**Problem description**:
Write the entries below out again exactly, but skip the pictures.

**Provided data**:
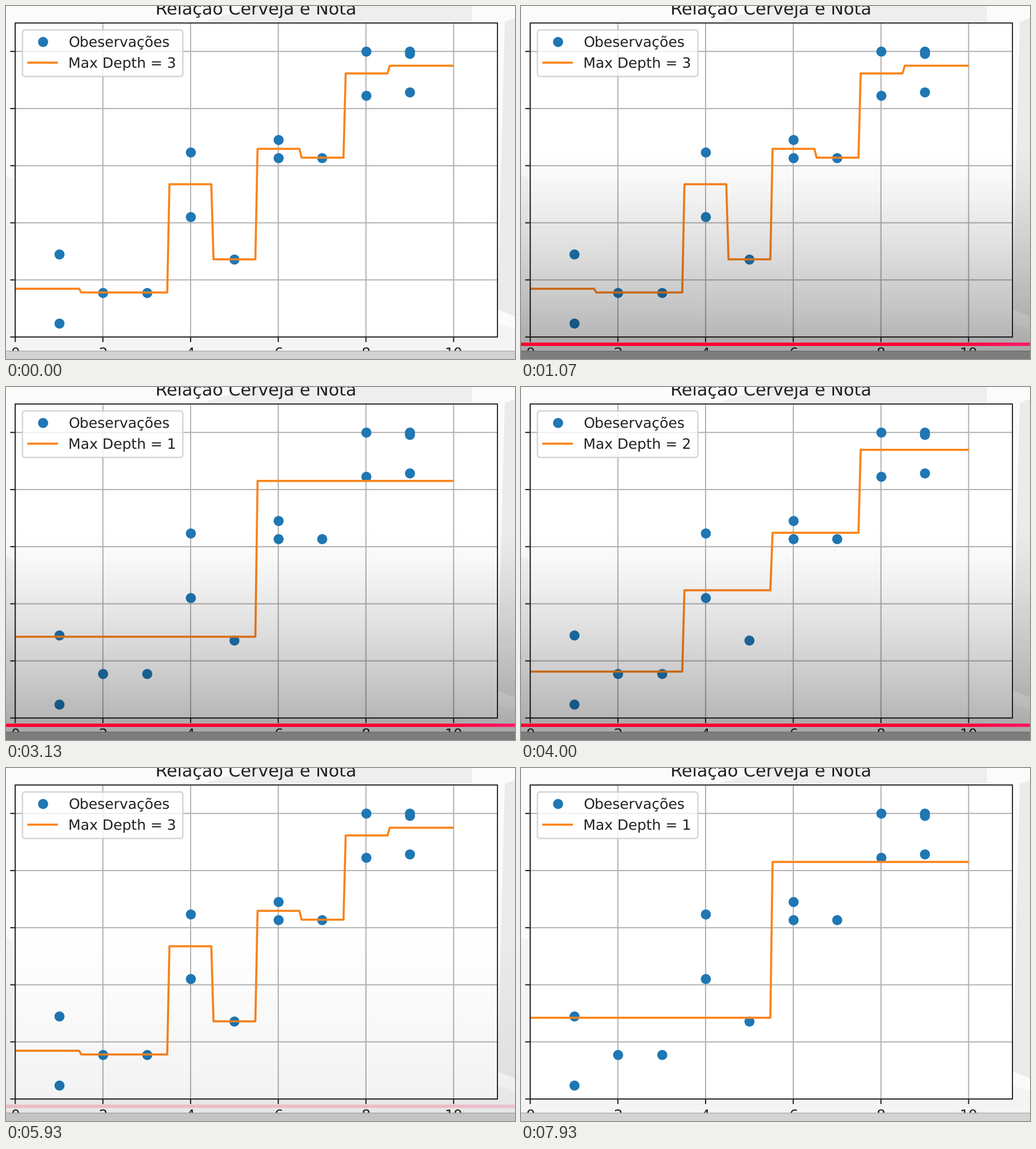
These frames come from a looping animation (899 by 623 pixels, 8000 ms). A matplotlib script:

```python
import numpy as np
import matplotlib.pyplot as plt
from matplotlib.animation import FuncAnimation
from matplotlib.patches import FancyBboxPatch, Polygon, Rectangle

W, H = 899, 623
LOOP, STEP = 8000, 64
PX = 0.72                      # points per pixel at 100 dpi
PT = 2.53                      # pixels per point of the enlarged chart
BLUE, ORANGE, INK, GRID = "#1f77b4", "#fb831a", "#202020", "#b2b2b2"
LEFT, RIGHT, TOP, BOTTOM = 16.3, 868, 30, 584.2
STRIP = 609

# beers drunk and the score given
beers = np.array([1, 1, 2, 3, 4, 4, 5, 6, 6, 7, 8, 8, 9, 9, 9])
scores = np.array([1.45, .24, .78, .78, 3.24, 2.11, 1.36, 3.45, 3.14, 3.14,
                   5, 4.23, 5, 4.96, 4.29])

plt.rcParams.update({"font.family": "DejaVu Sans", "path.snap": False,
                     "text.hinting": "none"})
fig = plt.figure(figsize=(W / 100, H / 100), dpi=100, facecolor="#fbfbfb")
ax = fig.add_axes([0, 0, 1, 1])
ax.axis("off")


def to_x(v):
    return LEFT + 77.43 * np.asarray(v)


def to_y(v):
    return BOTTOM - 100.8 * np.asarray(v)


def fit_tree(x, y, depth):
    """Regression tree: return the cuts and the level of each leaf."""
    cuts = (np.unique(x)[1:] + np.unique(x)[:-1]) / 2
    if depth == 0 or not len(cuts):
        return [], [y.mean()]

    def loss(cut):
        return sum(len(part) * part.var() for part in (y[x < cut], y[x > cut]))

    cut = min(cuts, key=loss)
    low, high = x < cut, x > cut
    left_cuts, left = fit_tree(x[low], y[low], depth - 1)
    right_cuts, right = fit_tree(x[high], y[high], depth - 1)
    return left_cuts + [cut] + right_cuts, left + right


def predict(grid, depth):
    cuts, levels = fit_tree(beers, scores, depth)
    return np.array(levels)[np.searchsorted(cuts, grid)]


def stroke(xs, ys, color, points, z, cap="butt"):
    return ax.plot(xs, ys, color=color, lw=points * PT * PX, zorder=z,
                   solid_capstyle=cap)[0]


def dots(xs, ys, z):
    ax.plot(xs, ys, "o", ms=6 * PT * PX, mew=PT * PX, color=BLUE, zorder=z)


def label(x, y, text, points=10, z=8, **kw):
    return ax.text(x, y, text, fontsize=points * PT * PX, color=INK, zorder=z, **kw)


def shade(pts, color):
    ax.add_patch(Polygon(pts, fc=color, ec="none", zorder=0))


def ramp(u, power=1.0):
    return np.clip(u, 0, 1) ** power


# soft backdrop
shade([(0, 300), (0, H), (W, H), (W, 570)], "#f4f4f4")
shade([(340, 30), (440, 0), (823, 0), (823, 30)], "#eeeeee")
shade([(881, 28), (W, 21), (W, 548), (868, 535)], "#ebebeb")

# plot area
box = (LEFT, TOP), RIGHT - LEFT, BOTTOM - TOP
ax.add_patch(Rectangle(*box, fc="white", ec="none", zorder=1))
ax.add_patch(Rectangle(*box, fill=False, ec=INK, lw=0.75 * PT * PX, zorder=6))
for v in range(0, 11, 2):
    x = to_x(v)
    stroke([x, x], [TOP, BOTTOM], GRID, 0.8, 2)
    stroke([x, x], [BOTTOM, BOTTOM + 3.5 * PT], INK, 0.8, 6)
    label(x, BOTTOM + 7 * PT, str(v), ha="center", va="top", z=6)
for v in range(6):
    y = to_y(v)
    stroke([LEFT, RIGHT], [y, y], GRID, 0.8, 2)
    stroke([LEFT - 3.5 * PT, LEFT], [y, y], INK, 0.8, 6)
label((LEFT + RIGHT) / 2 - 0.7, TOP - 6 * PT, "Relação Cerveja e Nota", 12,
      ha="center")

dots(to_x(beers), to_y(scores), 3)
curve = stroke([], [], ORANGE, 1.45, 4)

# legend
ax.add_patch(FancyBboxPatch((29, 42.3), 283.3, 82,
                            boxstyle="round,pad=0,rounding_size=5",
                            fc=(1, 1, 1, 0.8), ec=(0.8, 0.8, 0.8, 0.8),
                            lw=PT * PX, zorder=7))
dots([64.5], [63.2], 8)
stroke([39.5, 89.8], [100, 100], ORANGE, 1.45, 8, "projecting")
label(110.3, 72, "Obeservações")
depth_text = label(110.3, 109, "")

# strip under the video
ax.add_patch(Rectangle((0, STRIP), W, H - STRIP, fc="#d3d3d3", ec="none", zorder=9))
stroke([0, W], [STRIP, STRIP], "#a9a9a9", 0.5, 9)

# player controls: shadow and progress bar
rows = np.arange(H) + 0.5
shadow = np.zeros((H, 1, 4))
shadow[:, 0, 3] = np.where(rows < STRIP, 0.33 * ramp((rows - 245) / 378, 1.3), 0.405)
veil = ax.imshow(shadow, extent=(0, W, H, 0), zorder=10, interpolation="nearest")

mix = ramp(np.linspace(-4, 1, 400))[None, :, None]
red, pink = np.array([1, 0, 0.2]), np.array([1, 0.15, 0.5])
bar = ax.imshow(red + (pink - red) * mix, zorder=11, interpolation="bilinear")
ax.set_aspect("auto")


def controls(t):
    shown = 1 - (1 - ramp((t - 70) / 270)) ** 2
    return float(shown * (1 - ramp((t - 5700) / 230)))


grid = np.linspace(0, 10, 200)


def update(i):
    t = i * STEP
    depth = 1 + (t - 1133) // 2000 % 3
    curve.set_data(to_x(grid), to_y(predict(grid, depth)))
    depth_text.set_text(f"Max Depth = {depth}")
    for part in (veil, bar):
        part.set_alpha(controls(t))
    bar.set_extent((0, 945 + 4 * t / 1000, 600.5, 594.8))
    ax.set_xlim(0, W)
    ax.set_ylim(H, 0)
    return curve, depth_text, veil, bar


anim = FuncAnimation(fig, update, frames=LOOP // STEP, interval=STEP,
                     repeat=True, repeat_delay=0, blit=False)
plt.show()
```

**Output for this task**:
These frames come from a looping animation (899 by 623 pixels, 8000 ms). A matplotlib script:

```python
import numpy as np
import matplotlib.pyplot as plt
from matplotlib.animation import FuncAnimation
from matplotlib.patches import FancyBboxPatch, Polygon, Rectangle

W, H = 899, 623
LOOP, STEP = 8000, 64
PX = 0.72                      # points per pixel at 100 dpi
PT = 2.53                      # pixels per point of the enlarged chart
BLUE, ORANGE, INK, GRID = "#1f77b4", "#fb831a", "#202020", "#b2b2b2"
LEFT, RIGHT, TOP, BOTTOM = 16.3, 868, 30, 584.2
STRIP = 609

# beers drunk and the score given
beers = np.array([1, 1, 2, 3, 4, 4, 5, 6, 6, 7, 8, 8, 9, 9, 9])
scores = np.array([1.45, .24, .78, .78, 3.24, 2.11, 1.36, 3.45, 3.14, 3.14,
                   5, 4.23, 5, 4.96, 4.29])

plt.rcParams.update({"font.family": "DejaVu Sans", "path.snap": False,
                     "text.hinting": "none"})
fig = plt.figure(figsize=(W / 100, H / 100), dpi=100, facecolor="#fbfbfb")
ax = fig.add_axes([0, 0, 1, 1])
ax.axis("off")


def to_x(v):
    return LEFT + 77.43 * np.asarray(v)


def to_y(v):
    return BOTTOM - 100.8 * np.asarray(v)


def fit_tree(x, y, depth):
    """Regression tree: return the cuts and the level of each leaf."""
    cuts = (np.unique(x)[1:] + np.unique(x)[:-1]) / 2
    if depth == 0 or not len(cuts):
        return [], [y.mean()]

    def loss(cut):
        return sum(len(part) * part.var() for part in (y[x < cut], y[x > cut]))

    cut = min(cuts, key=loss)
    low, high = x < cut, x > cut
    left_cuts, left = fit_tree(x[low], y[low], depth - 1)
    right_cuts, right = fit_tree(x[high], y[high], depth - 1)
    return left_cuts + [cut] + right_cuts, left + right


def predict(grid, depth):
    cuts, levels = fit_tree(beers, scores, depth)
    return np.array(levels)[np.searchsorted(cuts, grid)]


def stroke(xs, ys, color, points, z, cap="butt"):
    return ax.plot(xs, ys, color=color, lw=points * PT * PX, zorder=z,
                   solid_capstyle=cap)[0]


def dots(xs, ys, z):
    ax.plot(xs, ys, "o", ms=6 * PT * PX, mew=PT * PX, color=BLUE, zorder=z)


def label(x, y, text, points=10, z=8, **kw):
    return ax.text(x, y, text, fontsize=points * PT * PX, color=INK, zorder=z, **kw)


def shade(pts, color):
    ax.add_patch(Polygon(pts, fc=color, ec="none", zorder=0))


def ramp(u, power=1.0):
    return np.clip(u, 0, 1) ** power


# soft backdrop
shade([(0, 300), (0, H), (W, H), (W, 570)], "#f4f4f4")
shade([(340, 30), (440, 0), (823, 0), (823, 30)], "#eeeeee")
shade([(881, 28), (W, 21), (W, 548), (868, 535)], "#ebebeb")

# plot area
box = (LEFT, TOP), RIGHT - LEFT, BOTTOM - TOP
ax.add_patch(Rectangle(*box, fc="white", ec="none", zorder=1))
ax.add_patch(Rectangle(*box, fill=False, ec=INK, lw=0.75 * PT * PX, zorder=6))
for v in range(0, 11, 2):
    x = to_x(v)
    stroke([x, x], [TOP, BOTTOM], GRID, 0.8, 2)
    stroke([x, x], [BOTTOM, BOTTOM + 3.5 * PT], INK, 0.8, 6)
    label(x, BOTTOM + 7 * PT, str(v), ha="center", va="top", z=6)
for v in range(6):
    y = to_y(v)
    stroke([LEFT, RIGHT], [y, y], GRID, 0.8, 2)
    stroke([LEFT - 3.5 * PT, LEFT], [y, y], INK, 0.8, 6)
label((LEFT + RIGHT) / 2 - 0.7, TOP - 6 * PT, "Relação Cerveja e Nota", 12,
      ha="center")

dots(to_x(beers), to_y(scores), 3)
curve = stroke([], [], ORANGE, 1.45, 4)

# legend
ax.add_patch(FancyBboxPatch((29, 42.3), 283.3, 82,
                            boxstyle="round,pad=0,rounding_size=5",
                            fc=(1, 1, 1, 0.8), ec=(0.8, 0.8, 0.8, 0.8),
                            lw=PT * PX, zorder=7))
dots([64.5], [63.2], 8)
stroke([39.5, 89.8], [100, 100], ORANGE, 1.45, 8, "projecting")
label(110.3, 72, "Obeservações")
depth_text = label(110.3, 109, "")

# strip under the video
ax.add_patch(Rectangle((0, STRIP), W, H - STRIP, fc="#d3d3d3", ec="none", zorder=9))
stroke([0, W], [STRIP, STRIP], "#a9a9a9", 0.5, 9)

# player controls: shadow and progress bar
rows = np.arange(H) + 0.5
shadow = np.zeros((H, 1, 4))
shadow[:, 0, 3] = np.where(rows < STRIP, 0.33 * ramp((rows - 245) / 378, 1.3), 0.405)
veil = ax.imshow(shadow, extent=(0, W, H, 0), zorder=10, interpolation="nearest")

mix = ramp(np.linspace(-4, 1, 400))[None, :, None]
red, pink = np.array([1, 0, 0.2]), np.array([1, 0.15, 0.5])
bar = ax.imshow(red + (pink - red) * mix, zorder=11, interpolation="bilinear")
ax.set_aspect("auto")


def controls(t):
    shown = 1 - (1 - ramp((t - 70) / 270)) ** 2
    return float(shown * (1 - ramp((t - 5700) / 230)))


grid = np.linspace(0, 10, 200)


def update(i):
    t = i * STEP
    depth = 1 + (t - 1133) // 2000 % 3
    curve.set_data(to_x(grid), to_y(predict(grid, depth)))
    depth_text.set_text(f"Max Depth = {depth}")
    for part in (veil, bar):
        part.set_alpha(controls(t))
    bar.set_extent((0, 945 + 4 * t / 1000, 600.5, 594.8))
    ax.set_xlim(0, W)
    ax.set_ylim(H, 0)
    return curve, depth_text, veil, bar


anim = FuncAnimation(fig, update, frames=LOOP // STEP, interval=STEP,
                     repeat=True, repeat_delay=0, blit=False)
plt.show()
```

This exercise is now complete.